"""

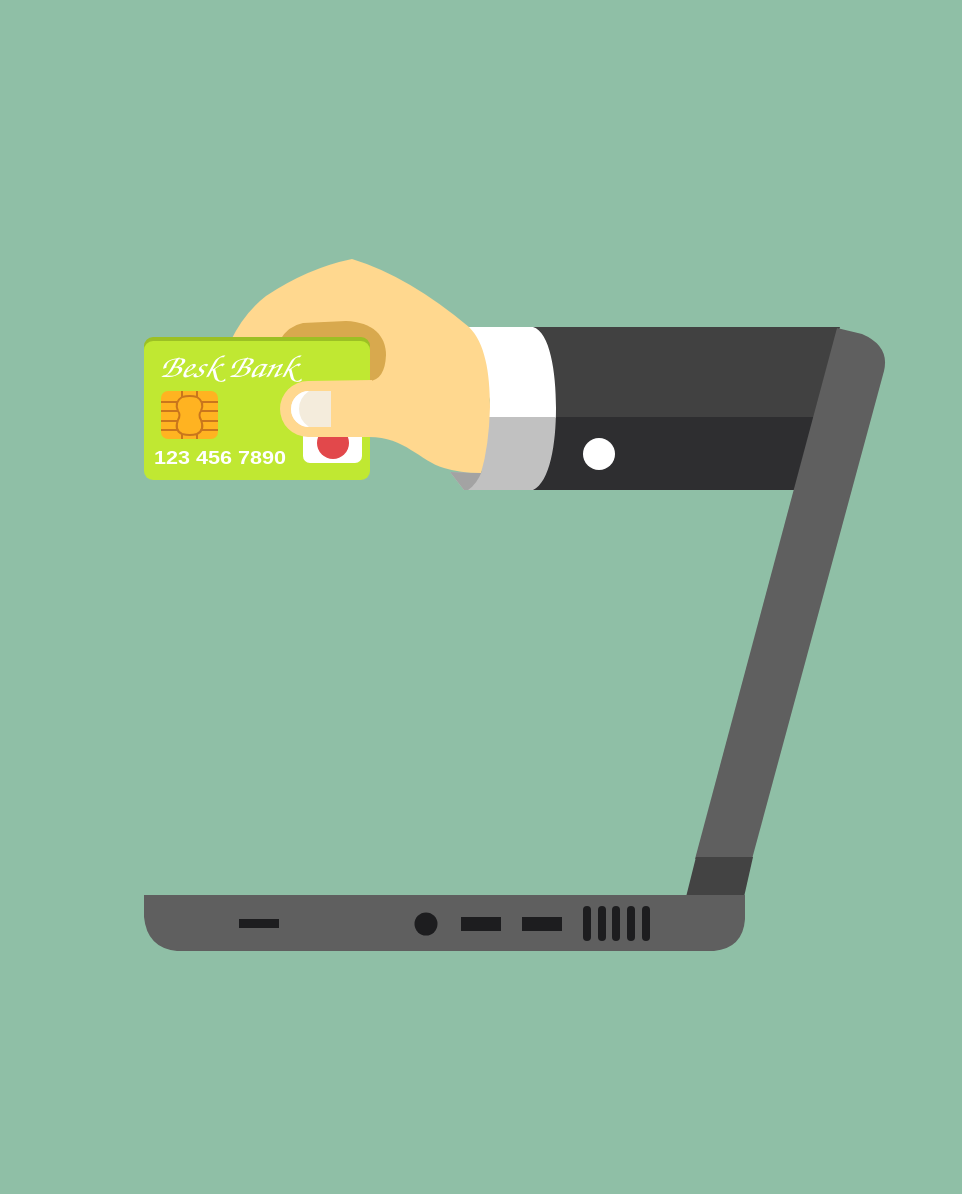
<!DOCTYPE html>
<html lang="en">
<head>
<meta charset="utf-8">
<title>Online card payment</title>
<style>
:root {
  --backdrop: #8fbfa6;
  --skin: #ffd88f;
  --skin-shade: #d8a94e;
  --nail: #f4ecdc;
  --white: #ffffff;
  --cuff-shade: #c1c1c1;
  --cuff-inner: #a3a3a3;
  --sleeve: #414141;
  --sleeve-shade: #2e2e30;
  --laptop: #5f5f5f;
  --hinge: #434343;
  --port: #1d1d1f;
  --card: #c0e832;
  --card-edge: #9cc024;
  --chip: #ffb321;
  --chip-line: #c9761c;
  --badge: #e2484b;
}
html, body { margin: 0; height: 100%; overflow: hidden; background: var(--backdrop); }
.illustration { display: block; width: 962px; height: 1194px; }
.skin { fill: var(--skin); }
.laptop-body { fill: var(--laptop); }
.ports { fill: var(--port); }
.chip-lines { fill: none; stroke: var(--chip-line); stroke-width: 2; }
.bank-name { font: italic 700 32px "TeX Gyre Chorus", cursive; fill: var(--white); }
.card-number { font: 700 19px "Liberation Sans", Arial, sans-serif; fill: var(--white); }
</style>
</head>
<body>
<svg class="illustration" viewBox="0 0 962 1194" role="img" aria-label="A hand reaching out of a laptop screen holding a bank card">
  <defs>
    <rect id="vent" width="8" height="35" rx="4"/>
    <rect id="usb-port" width="40" height="14"/>
    <clipPath id="cuff-shape">
      <path d="M466 327H533C550 332 556 372 556 408S550 482 533 490H464L450 472 481 473 490 400Z"/>
    </clipPath>
  </defs>
  <rect width="962" height="1194" fill="var(--backdrop)"/>

  <g id="sleeve">
    <path d="M525 327H840L814 418H525Z" fill="var(--sleeve)"/>
    <path d="M525 417H816L796 490H525Z" fill="var(--sleeve-shade)"/>
    <circle cx="599" cy="454" r="16" fill="var(--white)"/>
  </g>

  <g id="cuff" clip-path="url(#cuff-shape)">
    <rect x="445" y="326" width="112" height="92" fill="var(--white)"/>
    <rect x="445" y="417" width="112" height="74" fill="var(--cuff-shade)"/>
    <path d="M448 471H482Q477 484 468 490H462Q454 484 448 471Z" fill="var(--cuff-inner)"/>
  </g>

  <g id="hand">
    <path class="skin" d="M230 342Q244 313 266 296Q308 268 352 259Q408 276 469 327C485 343 490 372 490 407Q489 446 481 473Q460 473 444 468C420 461 405 437 369 437L340 400 260 350Z"/>
    <path d="M280 340Q288 326 303 323L346 321C373 322 386 336 386 355Q385 380 369 381L330 380Z" fill="var(--skin-shade)"/>
  </g>

  <g id="bank-card">
    <rect x="144" y="337" width="226" height="60" rx="9" fill="var(--card-edge)"/>
    <rect x="144" y="341" width="226" height="139" rx="9" fill="var(--card)"/>
    <text class="bank-name" x="158" y="377" textLength="137" lengthAdjust="spacingAndGlyphs">Besk Bank</text>
    <g id="chip">
      <rect x="161" y="391" width="57" height="48" rx="7" fill="var(--chip)"/>
      <path class="chip-lines" d="M161 402H178M161 411H178M161 421H178M161 430H178M201 402H218M201 411H218M201 421H218M201 430H218"/>
      <path class="chip-lines" d="M182 391V397Q174 402 178 411Q181 415 178 420Q174 430 182 434V439M197 391V397Q205 402 201 411Q198 415 201 420Q205 430 197 434V439M182 397Q190 395 197 397M182 434Q190 436 197 434"/>
    </g>
    <text class="card-number" x="154" y="464" textLength="132" lengthAdjust="spacingAndGlyphs">123 456 7890</text>
    <g id="payment-badge">
      <rect x="303" y="420" width="59" height="43" rx="7" fill="var(--white)"/>
      <circle cx="333" cy="443" r="16" fill="var(--badge)"/>
    </g>
  </g>

  <g id="thumb">
    <path class="skin" d="M372 380V437H308A28 28 0 0 1 308 381Z"/>
    <path d="M331 391V427H309A18 18 0 0 1 309 391Z" fill="var(--nail)"/>
    <path d="M309 391A18 18 0 0 0 309 427Q299 420 299 409T309 391Z" fill="var(--white)"/>
  </g>

  <g id="laptop">
    <path class="laptop-body" d="M837 328L862 334Q890 346 884 371L752 859H695Z"/>
    <path d="M696 857H753L744 897H686Z" fill="var(--hinge)"/>
    <path class="laptop-body" d="M144 895H745V919Q743 948 714 951H177Q147 948 144 917Z"/>
    <g class="ports">
      <rect x="239" y="919" width="40" height="9"/>
      <circle cx="426" cy="924" r="11.5"/>
      <use href="#usb-port" x="461" y="917"/>
      <use href="#usb-port" x="522" y="917"/>
      <use href="#vent" x="583" y="906"/>
      <use href="#vent" x="598" y="906"/>
      <use href="#vent" x="612" y="906"/>
      <use href="#vent" x="627" y="906"/>
      <use href="#vent" x="642" y="906"/>
    </g>
  </g>
</svg>
</body>
</html>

"""

- _PROBLEM TO WORK ON_: Copy out the data above exactly, except the pictures.

- _OUTPUT OF THE EXERCISE_:
<!DOCTYPE html>
<html lang="en">
<head>
<meta charset="utf-8">
<title>Online card payment</title>
<style>
:root {
  --backdrop: #8fbfa6;
  --skin: #ffd88f;
  --skin-shade: #d8a94e;
  --nail: #f4ecdc;
  --white: #ffffff;
  --cuff-shade: #c1c1c1;
  --cuff-inner: #a3a3a3;
  --sleeve: #414141;
  --sleeve-shade: #2e2e30;
  --laptop: #5f5f5f;
  --hinge: #434343;
  --port: #1d1d1f;
  --card: #c0e832;
  --card-edge: #9cc024;
  --chip: #ffb321;
  --chip-line: #c9761c;
  --badge: #e2484b;
}
html, body { margin: 0; height: 100%; overflow: hidden; background: var(--backdrop); }
.illustration { display: block; width: 962px; height: 1194px; }
.skin { fill: var(--skin); }
.laptop-body { fill: var(--laptop); }
.ports { fill: var(--port); }
.chip-lines { fill: none; stroke: var(--chip-line); stroke-width: 2; }
.bank-name { font: italic 700 32px "TeX Gyre Chorus", cursive; fill: var(--white); }
.card-number { font: 700 19px "Liberation Sans", Arial, sans-serif; fill: var(--white); }
</style>
</head>
<body>
<svg class="illustration" viewBox="0 0 962 1194" role="img" aria-label="A hand reaching out of a laptop screen holding a bank card">
  <defs>
    <rect id="vent" width="8" height="35" rx="4"/>
    <rect id="usb-port" width="40" height="14"/>
    <clipPath id="cuff-shape">
      <path d="M466 327H533C550 332 556 372 556 408S550 482 533 490H464L450 472 481 473 490 400Z"/>
    </clipPath>
  </defs>
  <rect width="962" height="1194" fill="var(--backdrop)"/>

  <g id="sleeve">
    <path d="M525 327H840L814 418H525Z" fill="var(--sleeve)"/>
    <path d="M525 417H816L796 490H525Z" fill="var(--sleeve-shade)"/>
    <circle cx="599" cy="454" r="16" fill="var(--white)"/>
  </g>

  <g id="cuff" clip-path="url(#cuff-shape)">
    <rect x="445" y="326" width="112" height="92" fill="var(--white)"/>
    <rect x="445" y="417" width="112" height="74" fill="var(--cuff-shade)"/>
    <path d="M448 471H482Q477 484 468 490H462Q454 484 448 471Z" fill="var(--cuff-inner)"/>
  </g>

  <g id="hand">
    <path class="skin" d="M230 342Q244 313 266 296Q308 268 352 259Q408 276 469 327C485 343 490 372 490 407Q489 446 481 473Q460 473 444 468C420 461 405 437 369 437L340 400 260 350Z"/>
    <path d="M280 340Q288 326 303 323L346 321C373 322 386 336 386 355Q385 380 369 381L330 380Z" fill="var(--skin-shade)"/>
  </g>

  <g id="bank-card">
    <rect x="144" y="337" width="226" height="60" rx="9" fill="var(--card-edge)"/>
    <rect x="144" y="341" width="226" height="139" rx="9" fill="var(--card)"/>
    <text class="bank-name" x="158" y="377" textLength="137" lengthAdjust="spacingAndGlyphs">Besk Bank</text>
    <g id="chip">
      <rect x="161" y="391" width="57" height="48" rx="7" fill="var(--chip)"/>
      <path class="chip-lines" d="M161 402H178M161 411H178M161 421H178M161 430H178M201 402H218M201 411H218M201 421H218M201 430H218"/>
      <path class="chip-lines" d="M182 391V397Q174 402 178 411Q181 415 178 420Q174 430 182 434V439M197 391V397Q205 402 201 411Q198 415 201 420Q205 430 197 434V439M182 397Q190 395 197 397M182 434Q190 436 197 434"/>
    </g>
    <text class="card-number" x="154" y="464" textLength="132" lengthAdjust="spacingAndGlyphs">123 456 7890</text>
    <g id="payment-badge">
      <rect x="303" y="420" width="59" height="43" rx="7" fill="var(--white)"/>
      <circle cx="333" cy="443" r="16" fill="var(--badge)"/>
    </g>
  </g>

  <g id="thumb">
    <path class="skin" d="M372 380V437H308A28 28 0 0 1 308 381Z"/>
    <path d="M331 391V427H309A18 18 0 0 1 309 391Z" fill="var(--nail)"/>
    <path d="M309 391A18 18 0 0 0 309 427Q299 420 299 409T309 391Z" fill="var(--white)"/>
  </g>

  <g id="laptop">
    <path class="laptop-body" d="M837 328L862 334Q890 346 884 371L752 859H695Z"/>
    <path d="M696 857H753L744 897H686Z" fill="var(--hinge)"/>
    <path class="laptop-body" d="M144 895H745V919Q743 948 714 951H177Q147 948 144 917Z"/>
    <g class="ports">
      <rect x="239" y="919" width="40" height="9"/>
      <circle cx="426" cy="924" r="11.5"/>
      <use href="#usb-port" x="461" y="917"/>
      <use href="#usb-port" x="522" y="917"/>
      <use href="#vent" x="583" y="906"/>
      <use href="#vent" x="598" y="906"/>
      <use href="#vent" x="612" y="906"/>
      <use href="#vent" x="627" y="906"/>
      <use href="#vent" x="642" y="906"/>
    </g>
  </g>
</svg>
</body>
</html>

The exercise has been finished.